- PROBLEM TO WORK ON
Give again, word for word, every line below from the one that has "none; stroke: var(--feature);" through the one that has "366 C830 363", both included, and no others.

- Collected data entries

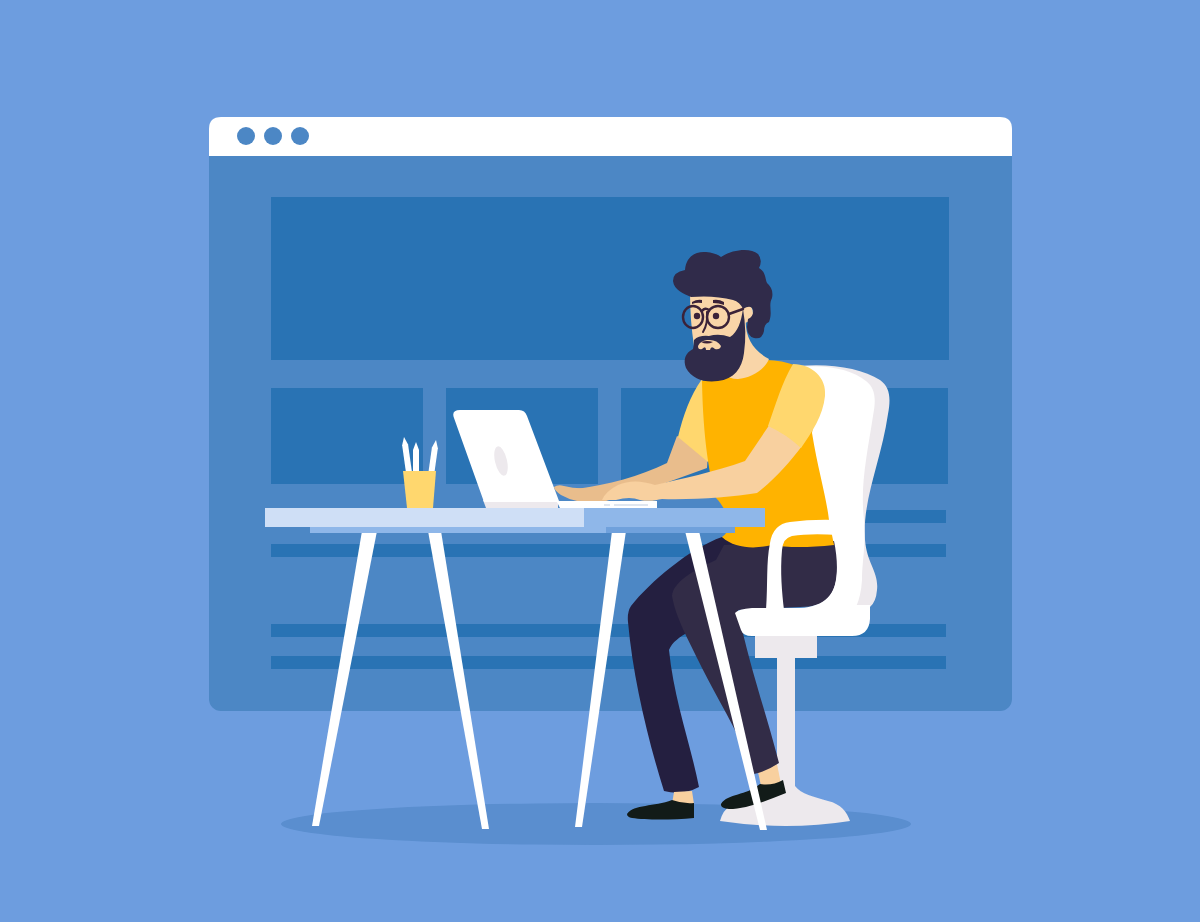
<!DOCTYPE html>
<html lang="en">
<head>
<meta charset="utf-8">
<title>Working at a desk</title>
<style>
:root {
  --sky: #6d9ddf;
  --floor-shadow: #5a8ecf;
  --window: #4c87c5;
  --block: #2973b4;
  --white: #ffffff;
  --chair-shade: #ede9ed;
  --hair: #302b4a;
  --trouser-far: #241f40;
  --trouser-near: #322c47;
  --skin: #f8d09f;
  --skin-shade: #e9bd8c;
  --face: #f9d5a8;
  --shirt: #ffb300;
  --sleeve: #ffd76e;
  --shoe: #121b18;
  --desk: #cfdff6;
  --desk-shade: #8fb7e9;
  --desk-under: #70a1dc;
  --feature: #3b2238;
}
html, body { margin: 0; width: 1200px; height: 922px; overflow: hidden; background: var(--sky); }
svg { display: block; }
.floor-shadow { fill: var(--floor-shadow); }
.window { fill: var(--window); }
.block { fill: var(--block); }
.white { fill: var(--white); }
.chair-shade { fill: var(--chair-shade); }
.hair { fill: var(--hair); }
.trouser-far { fill: var(--trouser-far); }
.trouser-near { fill: var(--trouser-near); }
.skin { fill: var(--skin); }
.skin-shade { fill: var(--skin-shade); }
.face { fill: var(--face); }
.shirt { fill: var(--shirt); }
.sleeve { fill: var(--sleeve); }
.shoe { fill: var(--shoe); }
.desk { fill: var(--desk); }
.desk-shade { fill: var(--desk-shade); }
.desk-under { fill: var(--desk-under); }
.feature { fill: var(--feature); }
.glasses { fill: none; stroke: var(--feature); stroke-width: 2.4; stroke-linecap: round; }
</style>
</head>
<body>
<svg width="1200" height="922" viewBox="0 0 1200 922" role="img" aria-label="Bearded man in glasses working on a laptop at a desk in front of a large browser window">
  <defs>
    <path id="pencil" d="M-3 36 L-3 8 L0 0 L3 8 L3 36 Z"/>
  </defs>

  <rect width="1200" height="922" fill="var(--sky)"/>

  <g id="browser-window">
    <rect class="window" x="209" y="117" width="803" height="594" rx="12"/>
    <path class="white" d="M209 156 V129 Q209 117 221 117 H1000 Q1012 117 1012 129 V156 Z"/>
    <g class="window">
      <circle cx="246" cy="136" r="9"/>
      <circle cx="273" cy="136" r="9"/>
      <circle cx="300" cy="136" r="9"/>
    </g>
    <g class="block">
      <rect x="271" y="197" width="678" height="163"/>
      <rect x="271" y="388" width="152" height="96"/>
      <rect x="446" y="388" width="152" height="96"/>
      <rect x="621" y="388" width="152" height="96"/>
      <rect x="796" y="388" width="152" height="96"/>
      <rect x="271" y="510" width="675" height="13"/>
      <rect x="271" y="544" width="675" height="13"/>
      <rect x="271" y="624" width="675" height="13"/>
      <rect x="271" y="656" width="675" height="13"/>
    </g>
  </g>

  <ellipse class="floor-shadow" cx="596" cy="824" rx="315" ry="21"/>

  <g id="chair-base" class="chair-shade">
    <rect id="chair-collar" x="755" y="634" width="62" height="24"/>
    <rect id="chair-post" x="777" y="656" width="18" height="136"/>
    <path id="chair-foot" d="M777 786 H795 C801 794 814 797 828 801 C841 804 847 812 850 821 Q786 831 720 821 Q723 810 730 806 C748 800 768 796 777 786 Z"/>
  </g>

  <g id="chair-back">
    <path class="chair-shade" d="M798 366 C830 363 862 368 880 380 C890 387 891 398 888 414 C881 462 862 500 865 540 C867 564 879 572 877 590 Q876 602 870 607 H835 Z"/>
    <path class="white" d="M796 367 C826 364 852 369 866 381 C876 389 876 400 873 416 C867 455 860 485 864 520 C866 546 862 562 862 580 Q861 596 856 607 L826 612 L800 560 Z"/>
  </g>

  <g id="legs">
    <path class="trouser-far" d="M722 537 C690 548 650 582 631 606 Q627 612 628 622 C633 678 648 740 664 791 Q682 796 699 787 C690 742 674 700 669 650 C672 642 680 637 688 632 L790 566 Z"/>
    <path class="skin" d="M674 792 L692 791 L694 804 L672 804 Z"/>
    <path class="shoe" d="M627 814 C634 804 654 807 672 800 Q683 804 694 803 V818 C672 820 646 820 632 818 Q627 817 627 814 Z"/>
    <path class="skin" d="M758 772 L777 764 L781 784 L761 786 Z"/>
    <path class="shoe" d="M721 804 C728 793 746 796 760 784 Q772 786 783 780 L786 793 C766 801 746 809 729 809 Q720 808 721 804 Z"/>
    <path class="trouser-near" d="M724 545 L834 541 C839 565 838 588 828 598 Q820 607 800 607 L738 610 C748 662 766 712 779 763 Q767 771 754 774 C741 736 718 700 702 668 C687 637 676 618 672 596 C673 582 694 570 716 560 Z"/>
  </g>

  <g id="torso">
    <path class="skin-shade" d="M677 436 L667 463 C640 476 608 485 576 489 L606 501 L660 485 L707 468 L708 452 Z"/>
    <path class="sleeve" d="M702 379 C690 396 683 416 678 437 C688 445 698 454 708 462 L716 420 Z"/>
    <path class="shirt" d="M702 381 C718 381 744 375 766 360 Q782 360 797 366 C818 374 822 384 819 410 Q813 425 812 433 C818 470 826 495 829 520 L834 545 Q795 549 772 545 C756 549 735 549 722 537 C735 528 726 508 716 498 C710 478 703 440 702 381 Z"/>
    <path class="face" d="M746 315 C744 336 752 350 769 359 C764 371 750 378 738 379 Q729 379 725 374 L734 330 Z"/>
  </g>

  <g id="chair-seat">
    <path class="white" d="M735 613 Q738 609 752 608 L800 608 C826 606 838 594 837 566 L846 560 L854 605 H870 V619 Q869 636 852 636 H752 Q743 636 741 630 Z"/>
    <path class="white" d="M766 610 C768 583 766 563 770 543 Q773 524 790 522 Q812 519 838 520 V535 Q810 533 792 536 Q783 538 782 550 C780 572 782 592 784 610 Z"/>
  </g>

  <g id="head">
    <path class="face" d="M690 292 L743 296 Q753 305 753 314 Q752 321 745 323 L738 355 Q715 364 694 346 Q690 320 690 292 Z"/>
    <path class="hair" d="M691 297 C684 294 674 290 673 281 Q673 272 685 270 C686 257 695 251 706 252 Q716 253 721 257 C731 250 750 247 758 254 Q763 260 759 268 C766 272 765 279 767 283 Q774 289 772 298 C768 306 773 312 769 322 Q764 324 764 331 Q762 340 754 338 Q747 336 747 327 L748 319 Q754 316 753 310 Q751 304 743 309 Q740 302 733 300 Q714 295 691 297 Z"/>
    <path class="hair" d="M743 309 C741 322 738 332 730 337 Q719 333 709 336 Q699 335 694 340 Q694 345 693 349 C685 353 683 360 686 368 C692 379 705 383 718 381 C734 379 742 369 744 353 Q747 332 743 309 Z"/>
    <path class="face" d="M698 346 Q700 341 707 340 Q717 339 721 346 Q720 350 715 349 Q711 345 710 350 H706 Q706 345 702 349 Q698 350 698 346 Z"/>
    <path class="feature" d="M701 342 Q707 340 713 342 Q707 345 701 342 Z"/>
    <path class="feature" d="M692 302 Q697 299 702 300 V303 Q697 302 692 304 Z M713 300 Q719 299 724 302 V305 Q719 303 713 303 Z"/>
    <circle class="feature" cx="697" cy="316" r="3.2"/>
    <circle class="feature" cx="716" cy="316" r="3.2"/>
    <g class="glasses">
      <ellipse cx="693" cy="317" rx="10" ry="11"/>
      <circle cx="718" cy="317" r="11"/>
      <path d="M702 311 Q705 307 709 310 M729 314 L743 309"/>
      <path d="M707 312 Q708 324 703 332" stroke-width="2"/>
    </g>
  </g>

  <g id="desk">
    <g id="desk-legs" class="white">
      <polygon points="362,531 377,531 319,826 312,826"/>
      <polygon points="428,531 441,531 489,829 482,829"/>
      <polygon points="612,531 626,531 582,827 575,827"/>
      <polygon points="685,531 699,531 767,830 760,830"/>
    </g>
    <rect class="desk-shade" x="310" y="525" width="297" height="8"/>
    <rect class="desk-under" x="606" y="525" width="129" height="8"/>
    <rect class="desk" x="265" y="508" width="320" height="19"/>
    <rect class="desk-shade" x="584" y="508" width="181" height="19"/>
  </g>

  <g id="pencil-cup">
    <g class="white">
      <use href="#pencil" transform="translate(404 437) rotate(-8)"/>
      <use href="#pencil" transform="translate(416 442)"/>
      <use href="#pencil" transform="translate(436 440) rotate(8)"/>
    </g>
    <path class="sleeve" d="M403 471 H436 L433 508 H407 Z"/>
  </g>

  <g id="laptop">
    <path class="chair-shade" d="M483 500 H558 V508 H486 Z"/>
    <path class="white" d="M454 418 Q451 410 460 410 H519 Q525 410 527 416 L559 501 H657 V508 H560 L557 502 H484 Z"/>
    <ellipse class="chair-shade" cx="501" cy="461" rx="6" ry="15" transform="rotate(-13 501 461)"/>
    <path d="M604 505 H610 M614 505 H648" stroke="#dfe6f0" stroke-width="2"/>
  </g>

  <g id="near-arm">
    <path class="skin-shade" d="M554 487 Q558 484 564 486 Q576 489 586 488 L616 485 L606 501 H577 Q568 499 561 495 Q554 490 554 487 Z"/>
    <path class="skin" d="M770 424 L745 461 C715 472 680 479 655 485 Q634 478 618 485 Q606 491 602 500 H616 Q630 496 640 500 C650 502 656 500 662 499 C694 500 732 497 757 493 C774 480 790 462 802 446 Z"/>
    <path class="sleeve" d="M793 364 C812 364 827 378 825 396 C823 416 812 432 801 448 Q786 434 768 426 C776 404 782 382 793 364 Z"/>
  </g>
</svg>
</body>
</html>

- TASK OUTPUT
.glasses { fill: none; stroke: var(--feature); stroke-width: 2.4; stroke-linecap: round; }
</style>
</head>
<body>
<svg width="1200" height="922" viewBox="0 0 1200 922" role="img" aria-label="Bearded man in glasses working on a laptop at a desk in front of a large browser window">
  <defs>
    <path id="pencil" d="M-3 36 L-3 8 L0 0 L3 8 L3 36 Z"/>
  </defs>

  <rect width="1200" height="922" fill="var(--sky)"/>

  <g id="browser-window">
    <rect class="window" x="209" y="117" width="803" height="594" rx="12"/>
    <path class="white" d="M209 156 V129 Q209 117 221 117 H1000 Q1012 117 1012 129 V156 Z"/>
    <g class="window">
      <circle cx="246" cy="136" r="9"/>
      <circle cx="273" cy="136" r="9"/>
      <circle cx="300" cy="136" r="9"/>
    </g>
    <g class="block">
      <rect x="271" y="197" width="678" height="163"/>
      <rect x="271" y="388" width="152" height="96"/>
      <rect x="446" y="388" width="152" height="96"/>
      <rect x="621" y="388" width="152" height="96"/>
      <rect x="796" y="388" width="152" height="96"/>
      <rect x="271" y="510" width="675" height="13"/>
      <rect x="271" y="544" width="675" height="13"/>
      <rect x="271" y="624" width="675" height="13"/>
      <rect x="271" y="656" width="675" height="13"/>
    </g>
  </g>

  <ellipse class="floor-shadow" cx="596" cy="824" rx="315" ry="21"/>

  <g id="chair-base" class="chair-shade">
    <rect id="chair-collar" x="755" y="634" width="62" height="24"/>
    <rect id="chair-post" x="777" y="656" width="18" height="136"/>
    <path id="chair-foot" d="M777 786 H795 C801 794 814 797 828 801 C841 804 847 812 850 821 Q786 831 720 821 Q723 810 730 806 C748 800 768 796 777 786 Z"/>
  </g>

  <g id="chair-back">
    <path class="chair-shade" d="M798 366 C830 363 862 368 880 380 C890 387 891 398 888 414 C881 462 862 500 865 540 C867 564 879 572 877 590 Q876 602 870 607 H835 Z"/>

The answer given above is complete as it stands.